Creating a movable popup

Creating a movable popup

Have you ever wondered how some websites manage to create popup that appears half-way down the page to provide information? It’s a lot easier than you think with jQuery!

The tutorial will walk you through the steps required to create a popup so that users of your site can read important information, like your Facebook page, etc. For the purpose of this information I’ll show you how to add a Facebook Like popup, but the information can be changed to anything.

Injecting popup code

The first thing that we will want to do is inject popup code. We want to place this as close to the bottom of your page code as possible, because of the way that it positions itself on the screen. This means placing it just before your closing body tag.

Here’s the code we can use:

You can create your own Facebook App code by going to the the Facebook Like generator here. Then simply replace the entire  <div class="fb-like" width="300" , which I have highlighted above, with your own code.

Note: Facebook will provide you with custom JavaScript code that you will need to place (usually in the footer) to be used to load the widget you just created.

Default CSS positioning

We are also going to require some custom CSS styles for starting popup to not be displayed and setup properly. We can use the code below but feel free to change it appropriately.

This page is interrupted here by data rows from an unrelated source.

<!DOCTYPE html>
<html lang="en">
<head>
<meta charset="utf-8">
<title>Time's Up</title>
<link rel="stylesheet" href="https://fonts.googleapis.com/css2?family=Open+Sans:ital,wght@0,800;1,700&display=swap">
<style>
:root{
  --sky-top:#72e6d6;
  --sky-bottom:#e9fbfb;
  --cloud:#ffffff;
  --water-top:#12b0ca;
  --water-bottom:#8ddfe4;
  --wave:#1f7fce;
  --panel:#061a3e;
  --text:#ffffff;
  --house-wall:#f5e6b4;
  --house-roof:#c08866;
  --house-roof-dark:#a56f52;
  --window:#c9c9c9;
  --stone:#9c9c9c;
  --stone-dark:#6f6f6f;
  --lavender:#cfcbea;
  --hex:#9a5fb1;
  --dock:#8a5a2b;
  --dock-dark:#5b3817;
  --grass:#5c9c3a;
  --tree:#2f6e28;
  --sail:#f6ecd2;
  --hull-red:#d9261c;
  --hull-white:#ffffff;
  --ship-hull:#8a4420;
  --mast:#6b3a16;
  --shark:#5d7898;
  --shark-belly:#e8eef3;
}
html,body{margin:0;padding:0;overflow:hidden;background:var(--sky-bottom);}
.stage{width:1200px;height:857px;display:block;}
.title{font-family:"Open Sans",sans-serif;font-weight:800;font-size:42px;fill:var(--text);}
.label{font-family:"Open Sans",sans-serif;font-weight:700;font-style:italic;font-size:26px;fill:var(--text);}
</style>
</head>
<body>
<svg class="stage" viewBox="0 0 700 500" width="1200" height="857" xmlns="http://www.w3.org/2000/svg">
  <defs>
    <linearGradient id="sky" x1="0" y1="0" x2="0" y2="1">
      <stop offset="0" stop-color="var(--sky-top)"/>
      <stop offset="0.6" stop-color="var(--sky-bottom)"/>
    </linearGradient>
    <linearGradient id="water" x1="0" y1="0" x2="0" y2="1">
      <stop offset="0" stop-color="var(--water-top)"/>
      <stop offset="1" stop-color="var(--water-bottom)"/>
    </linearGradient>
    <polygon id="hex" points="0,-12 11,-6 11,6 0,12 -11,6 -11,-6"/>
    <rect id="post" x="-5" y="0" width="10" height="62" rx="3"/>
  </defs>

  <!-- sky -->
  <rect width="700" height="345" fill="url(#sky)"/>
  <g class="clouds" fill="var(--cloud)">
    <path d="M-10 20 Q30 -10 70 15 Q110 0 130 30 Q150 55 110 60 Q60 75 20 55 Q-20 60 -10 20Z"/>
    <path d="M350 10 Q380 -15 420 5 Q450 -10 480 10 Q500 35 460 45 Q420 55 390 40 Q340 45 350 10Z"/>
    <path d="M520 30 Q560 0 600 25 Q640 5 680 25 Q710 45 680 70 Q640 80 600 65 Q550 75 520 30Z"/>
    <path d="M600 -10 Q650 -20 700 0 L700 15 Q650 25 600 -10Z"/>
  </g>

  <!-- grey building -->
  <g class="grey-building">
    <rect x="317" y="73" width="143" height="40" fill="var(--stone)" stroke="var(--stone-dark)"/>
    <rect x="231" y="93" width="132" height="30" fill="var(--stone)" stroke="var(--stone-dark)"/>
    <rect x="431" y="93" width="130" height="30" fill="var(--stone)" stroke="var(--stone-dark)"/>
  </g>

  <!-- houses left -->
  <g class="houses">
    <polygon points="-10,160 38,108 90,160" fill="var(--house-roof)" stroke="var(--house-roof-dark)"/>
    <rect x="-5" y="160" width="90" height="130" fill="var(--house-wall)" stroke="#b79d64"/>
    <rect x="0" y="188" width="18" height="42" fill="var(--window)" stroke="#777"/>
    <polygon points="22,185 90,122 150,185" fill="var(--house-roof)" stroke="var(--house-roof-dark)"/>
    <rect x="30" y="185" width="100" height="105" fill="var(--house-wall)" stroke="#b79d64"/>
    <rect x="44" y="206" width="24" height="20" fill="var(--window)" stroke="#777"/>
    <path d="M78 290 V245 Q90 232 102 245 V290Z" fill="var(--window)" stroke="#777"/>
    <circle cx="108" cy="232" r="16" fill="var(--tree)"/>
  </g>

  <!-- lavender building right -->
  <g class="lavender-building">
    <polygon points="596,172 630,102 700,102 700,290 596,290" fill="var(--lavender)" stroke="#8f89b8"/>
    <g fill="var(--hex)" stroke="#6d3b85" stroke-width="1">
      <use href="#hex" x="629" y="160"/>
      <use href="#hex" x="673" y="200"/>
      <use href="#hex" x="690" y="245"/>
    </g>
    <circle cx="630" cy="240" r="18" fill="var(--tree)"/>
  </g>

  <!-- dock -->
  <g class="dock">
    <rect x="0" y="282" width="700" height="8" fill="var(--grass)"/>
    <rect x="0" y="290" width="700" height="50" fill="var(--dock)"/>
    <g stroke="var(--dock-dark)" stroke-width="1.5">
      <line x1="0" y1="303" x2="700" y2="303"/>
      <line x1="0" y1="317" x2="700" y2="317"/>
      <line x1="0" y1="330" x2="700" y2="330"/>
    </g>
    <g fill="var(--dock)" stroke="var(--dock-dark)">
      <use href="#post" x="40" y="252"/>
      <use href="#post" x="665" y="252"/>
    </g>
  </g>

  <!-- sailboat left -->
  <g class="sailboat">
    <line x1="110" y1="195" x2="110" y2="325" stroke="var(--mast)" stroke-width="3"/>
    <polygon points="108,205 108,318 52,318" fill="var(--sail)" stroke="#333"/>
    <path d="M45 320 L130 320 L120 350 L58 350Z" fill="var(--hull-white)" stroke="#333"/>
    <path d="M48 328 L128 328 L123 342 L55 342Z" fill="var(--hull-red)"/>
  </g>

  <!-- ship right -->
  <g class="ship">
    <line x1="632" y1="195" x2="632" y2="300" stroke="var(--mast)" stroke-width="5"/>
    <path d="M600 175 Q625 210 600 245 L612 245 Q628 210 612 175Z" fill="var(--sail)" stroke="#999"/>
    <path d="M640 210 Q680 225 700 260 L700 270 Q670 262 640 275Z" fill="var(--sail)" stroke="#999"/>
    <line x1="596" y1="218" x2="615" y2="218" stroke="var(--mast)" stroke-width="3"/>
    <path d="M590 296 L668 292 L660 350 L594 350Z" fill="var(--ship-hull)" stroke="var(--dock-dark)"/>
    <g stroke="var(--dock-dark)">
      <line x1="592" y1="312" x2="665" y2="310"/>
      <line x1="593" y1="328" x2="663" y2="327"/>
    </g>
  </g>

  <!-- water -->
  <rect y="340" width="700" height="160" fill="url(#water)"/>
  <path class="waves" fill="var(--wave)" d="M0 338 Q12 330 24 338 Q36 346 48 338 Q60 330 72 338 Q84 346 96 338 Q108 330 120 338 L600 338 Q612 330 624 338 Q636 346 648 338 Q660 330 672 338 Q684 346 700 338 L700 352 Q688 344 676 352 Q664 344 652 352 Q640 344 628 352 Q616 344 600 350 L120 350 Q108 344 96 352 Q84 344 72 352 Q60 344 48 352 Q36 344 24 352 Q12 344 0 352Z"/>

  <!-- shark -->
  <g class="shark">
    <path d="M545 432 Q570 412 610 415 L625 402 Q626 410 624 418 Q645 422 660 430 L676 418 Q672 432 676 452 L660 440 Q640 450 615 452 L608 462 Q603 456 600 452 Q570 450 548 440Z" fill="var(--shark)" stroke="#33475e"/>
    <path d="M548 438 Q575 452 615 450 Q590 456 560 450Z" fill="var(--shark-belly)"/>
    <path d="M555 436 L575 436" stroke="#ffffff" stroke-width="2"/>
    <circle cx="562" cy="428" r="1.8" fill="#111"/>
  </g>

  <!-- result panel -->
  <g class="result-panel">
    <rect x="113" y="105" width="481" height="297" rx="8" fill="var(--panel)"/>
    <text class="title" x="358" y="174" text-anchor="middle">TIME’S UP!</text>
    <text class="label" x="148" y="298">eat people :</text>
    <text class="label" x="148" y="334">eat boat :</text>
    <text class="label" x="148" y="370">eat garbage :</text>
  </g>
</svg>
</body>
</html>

The most important sections are from the top to  #likeus h2 since the remaining are simply theming changes for the interface which you can modify as you see fit.

Making it all mesh

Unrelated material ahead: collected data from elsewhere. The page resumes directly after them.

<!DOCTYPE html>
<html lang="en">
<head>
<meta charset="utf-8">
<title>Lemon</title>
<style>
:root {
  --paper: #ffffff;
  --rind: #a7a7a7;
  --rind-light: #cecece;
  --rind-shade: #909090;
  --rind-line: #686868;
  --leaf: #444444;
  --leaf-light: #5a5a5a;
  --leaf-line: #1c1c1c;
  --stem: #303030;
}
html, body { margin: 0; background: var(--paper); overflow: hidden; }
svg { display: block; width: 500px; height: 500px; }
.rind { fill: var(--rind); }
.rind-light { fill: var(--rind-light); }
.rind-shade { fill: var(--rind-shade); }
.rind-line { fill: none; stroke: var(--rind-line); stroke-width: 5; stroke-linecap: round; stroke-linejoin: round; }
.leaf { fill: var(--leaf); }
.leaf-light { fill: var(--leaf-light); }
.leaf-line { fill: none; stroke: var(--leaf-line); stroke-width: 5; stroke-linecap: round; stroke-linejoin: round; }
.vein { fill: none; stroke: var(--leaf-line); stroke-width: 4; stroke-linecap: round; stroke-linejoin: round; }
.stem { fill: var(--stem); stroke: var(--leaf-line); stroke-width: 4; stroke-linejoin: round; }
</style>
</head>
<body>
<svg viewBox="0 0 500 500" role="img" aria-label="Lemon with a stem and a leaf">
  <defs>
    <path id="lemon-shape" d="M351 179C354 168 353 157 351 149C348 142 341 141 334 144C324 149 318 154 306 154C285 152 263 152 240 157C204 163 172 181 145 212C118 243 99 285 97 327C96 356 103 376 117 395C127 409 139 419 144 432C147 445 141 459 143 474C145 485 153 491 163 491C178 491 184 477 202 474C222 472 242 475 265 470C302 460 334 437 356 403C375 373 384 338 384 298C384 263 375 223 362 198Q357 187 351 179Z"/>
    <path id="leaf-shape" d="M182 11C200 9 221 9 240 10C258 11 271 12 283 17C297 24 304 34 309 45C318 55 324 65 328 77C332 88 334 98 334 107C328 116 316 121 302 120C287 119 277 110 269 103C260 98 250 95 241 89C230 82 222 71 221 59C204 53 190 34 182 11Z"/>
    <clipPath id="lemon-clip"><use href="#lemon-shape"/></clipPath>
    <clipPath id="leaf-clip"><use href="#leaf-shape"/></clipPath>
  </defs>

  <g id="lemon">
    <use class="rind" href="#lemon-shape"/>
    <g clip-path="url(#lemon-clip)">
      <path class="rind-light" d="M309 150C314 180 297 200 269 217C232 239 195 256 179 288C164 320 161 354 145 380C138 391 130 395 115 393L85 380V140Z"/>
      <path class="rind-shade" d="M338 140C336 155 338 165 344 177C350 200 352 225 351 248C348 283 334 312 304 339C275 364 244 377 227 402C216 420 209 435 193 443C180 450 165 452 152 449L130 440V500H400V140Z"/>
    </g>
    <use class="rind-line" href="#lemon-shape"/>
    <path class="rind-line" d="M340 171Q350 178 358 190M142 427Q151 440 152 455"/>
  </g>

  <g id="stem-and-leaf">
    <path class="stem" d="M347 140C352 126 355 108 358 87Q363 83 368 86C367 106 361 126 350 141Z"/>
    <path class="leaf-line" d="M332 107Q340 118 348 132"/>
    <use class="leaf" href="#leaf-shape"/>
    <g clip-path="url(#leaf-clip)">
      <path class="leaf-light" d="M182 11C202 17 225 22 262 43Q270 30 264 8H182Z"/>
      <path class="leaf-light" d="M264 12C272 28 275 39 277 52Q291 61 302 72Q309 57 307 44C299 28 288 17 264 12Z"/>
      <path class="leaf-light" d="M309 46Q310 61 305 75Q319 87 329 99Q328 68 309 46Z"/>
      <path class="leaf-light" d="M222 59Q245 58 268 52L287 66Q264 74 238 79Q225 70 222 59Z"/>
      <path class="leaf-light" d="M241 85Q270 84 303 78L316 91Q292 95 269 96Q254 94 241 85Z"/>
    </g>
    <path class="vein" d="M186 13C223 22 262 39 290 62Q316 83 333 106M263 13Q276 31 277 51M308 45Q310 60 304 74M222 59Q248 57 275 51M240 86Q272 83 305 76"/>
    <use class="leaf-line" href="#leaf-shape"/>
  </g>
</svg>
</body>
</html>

The great thing about JQuery is that it does all the heavy lifting for you! It’s an incredible set of tools that is ever-expanding and always available for your needs.

Essentially, the popup mechanism is controlled by the scroll function in Javascript. Here is the code and below that I will describe the various sections.

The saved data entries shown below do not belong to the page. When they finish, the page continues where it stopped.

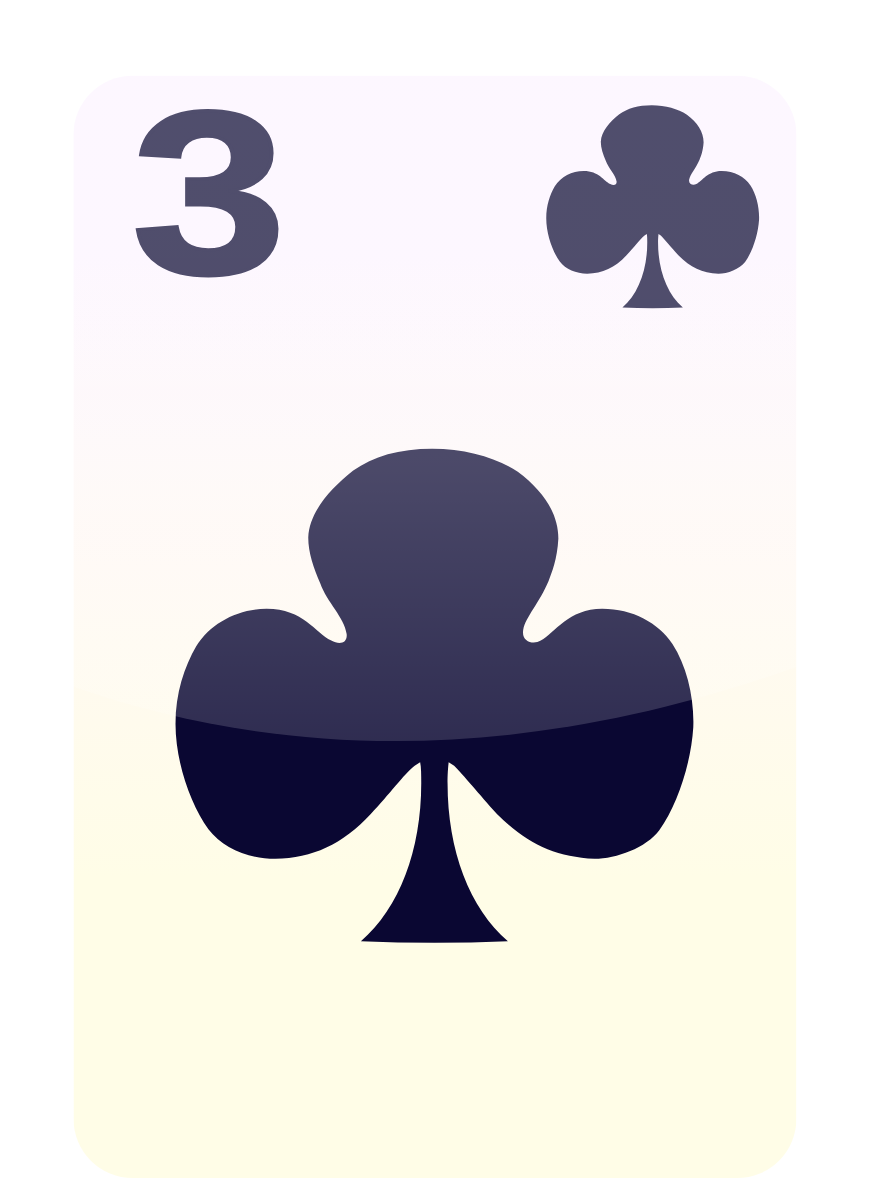
<!DOCTYPE html>
<html lang="en">
<head>
<meta charset="utf-8">
<title>Three of Clubs</title>
<link rel="stylesheet" href="https://fonts.googleapis.com/css2?family=Arimo:wght@700&display=swap">
<style>
  :root {
    --page: #ffffff;
    --card-top: #fcf4ff;
    --card-middle: #fff9f3;
    --card-bottom: #fffde7;
    --ink: #0a0732;
    --gloss: #ffffff;
  }
  html, body { margin: 0; width: 871px; height: 1200px; overflow: hidden; background: var(--page); }
  .playing-card { display: block; width: 871px; height: 1200px; }
  .stop-top { stop-color: var(--card-top); }
  .stop-middle { stop-color: var(--card-middle); }
  .stop-bottom { stop-color: var(--card-bottom); }
  .stop-gloss { stop-color: var(--gloss); }
  .suit { fill: var(--ink); }
  .rank {
    font-family: Arimo, Arial, sans-serif;
    font-weight: 700;
    font-size: 212px;
    text-anchor: middle;
    fill: var(--ink);
    stroke: var(--ink);
    stroke-width: 3px;
  }
</style>
</head>
<body>
<svg class="playing-card" viewBox="0 0 794 1094" preserveAspectRatio="none" role="img" aria-label="Three of clubs playing card">
  <defs>
    <linearGradient id="card-face" gradientUnits="userSpaceOnUse" x1="0" y1="235" x2="0" y2="800">
      <stop class="stop-top" offset="0"/>
      <stop class="stop-middle" offset=".5"/>
      <stop class="stop-bottom" offset="1"/>
    </linearGradient>
    <linearGradient id="gloss-fade" gradientUnits="userSpaceOnUse" x1="0" y1="69" x2="0" y2="680">
      <stop class="stop-gloss" offset="0" stop-opacity=".287"/>
      <stop class="stop-gloss" offset=".4" stop-opacity=".283"/>
      <stop class="stop-gloss" offset=".58" stop-opacity=".268"/>
      <stop class="stop-gloss" offset="1" stop-opacity=".15"/>
    </linearGradient>
    <clipPath id="card-shape"><rect x="67" y="69" width="659" height="1005" rx="54"/></clipPath>
    <path id="club" d="M394 409C425 409 452 417 472 430C495 447 509 468 509 491C508 510 503 522 500 530C492 549 479 563 477 574C475 585 486 588 493 584C506 577 518 555 549 555C577 555 600 568 613 587C626 607 633 636 632 663C630 695 618 733 601 757C589 773 562 783 542 783C505 781 480 769 453 742C437 724 422 706 414 698L409 695C408 704 408 710 408 714C408 775 428 828 463 858Q396 861 329 858C364 828 384 775 384 714C384 706 384 700 383 695L378 698C368 706 355 724 338 742C312 770 285 782 251 783C226 783 203 773 190 756C174 734 160 695 160 660C160 632 168 608 179 589C192 568 217 555 243 555C277 555 287 577 302 584C309 588 317 587 316 578C314 563 298 549 292 532C286 518 281 504 281 490C282 466 302 445 322 429C340 416 364 409 394 409Z"/>
  </defs>

  <g clip-path="url(#card-shape)">
    <rect x="67" y="69" width="659" height="1005" fill="url(#card-face)"/>
    <text class="rank" transform="translate(190.5 249) scale(1.2 1)">3</text>
    <use class="suit" href="#club" transform="translate(432.2 -71.9) scale(.411 .4105)"/>
    <use class="suit" href="#club"/>
    <path d="M67 69H726V608C470 700 250 690 67 626Z" fill="url(#gloss-fade)"/>
  </g>
</svg>
</body>
</html>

Window Scroll

The first section simply uses the window scroll and calculate the users position relative to the size of the popup. If you have changed the dimensions or size of the popup in the CSS you don’t need to do the same here, because it automatically calculates that!

Cookies! Yumm

You might like to prevent the popup from appearing if a user has already liked your site. In that case, we included a “Close forever” link which uses cookies. You will need to download the JQuery Cookies library to your site, and include the JS in your  <head> tag along with the other script.

When a user clicks “I already like Bees on a Bike” then a cookie is set and they will no longer view your popup. You can obviously remove this code and comment out the cookie code if you do not need this functionality, but I prefer to give users the option.

Note: You need to include this library before you include the popup JQuery above, because your popup code will not work otherwise.

Check position of DIV popup code

All the magic happens after the cookie check! Basically, the system verifies that the popup is still hidden, and then compares the position of the user vs. where we want the popup to appear (in this case half way down the screen).

If the popup code is hidden then we animate it to appear for the user, and display it appropriately. Otherwise, it continues to follow the user on the side of the page until an action occurs.

Stop following me

The close and close-forever buttons are position at the bottom of the popup. These allow the user to close the popup (temporarily until a fresh page load) or alternatively permanently. As you see above they are reacting to the click command of the two href’s that appeared in the popup DIV code.

Small note:

You will need to include this JQuery script, customized for Drupal, within your site  <head> tag like  <script type="text/javascript" src="<your site path>/popup.js"></script> .

I had to piece this together from a bunch of different JQuery sources to make something concrete so I thought it would be useful to post to others. I hope it helps other folks too!

Author: Shane Bill

Shane Bill has been working in the web consulting industry for well over 20 years. He is passionate about the empowerment of community organizations, individuals, and businesses in being able to reach their goals through online tools. Shane’s experience has led him to help build greater cloud infrastructure, system support, revamped websites, and much more. He is passionate about keeping up-to-date on the latest technology changes, and helping others advance their projects through this knowledge! Shane contributes frequently to various online FAQ sections and Drupal modules to help others reach their goals and resolve issues.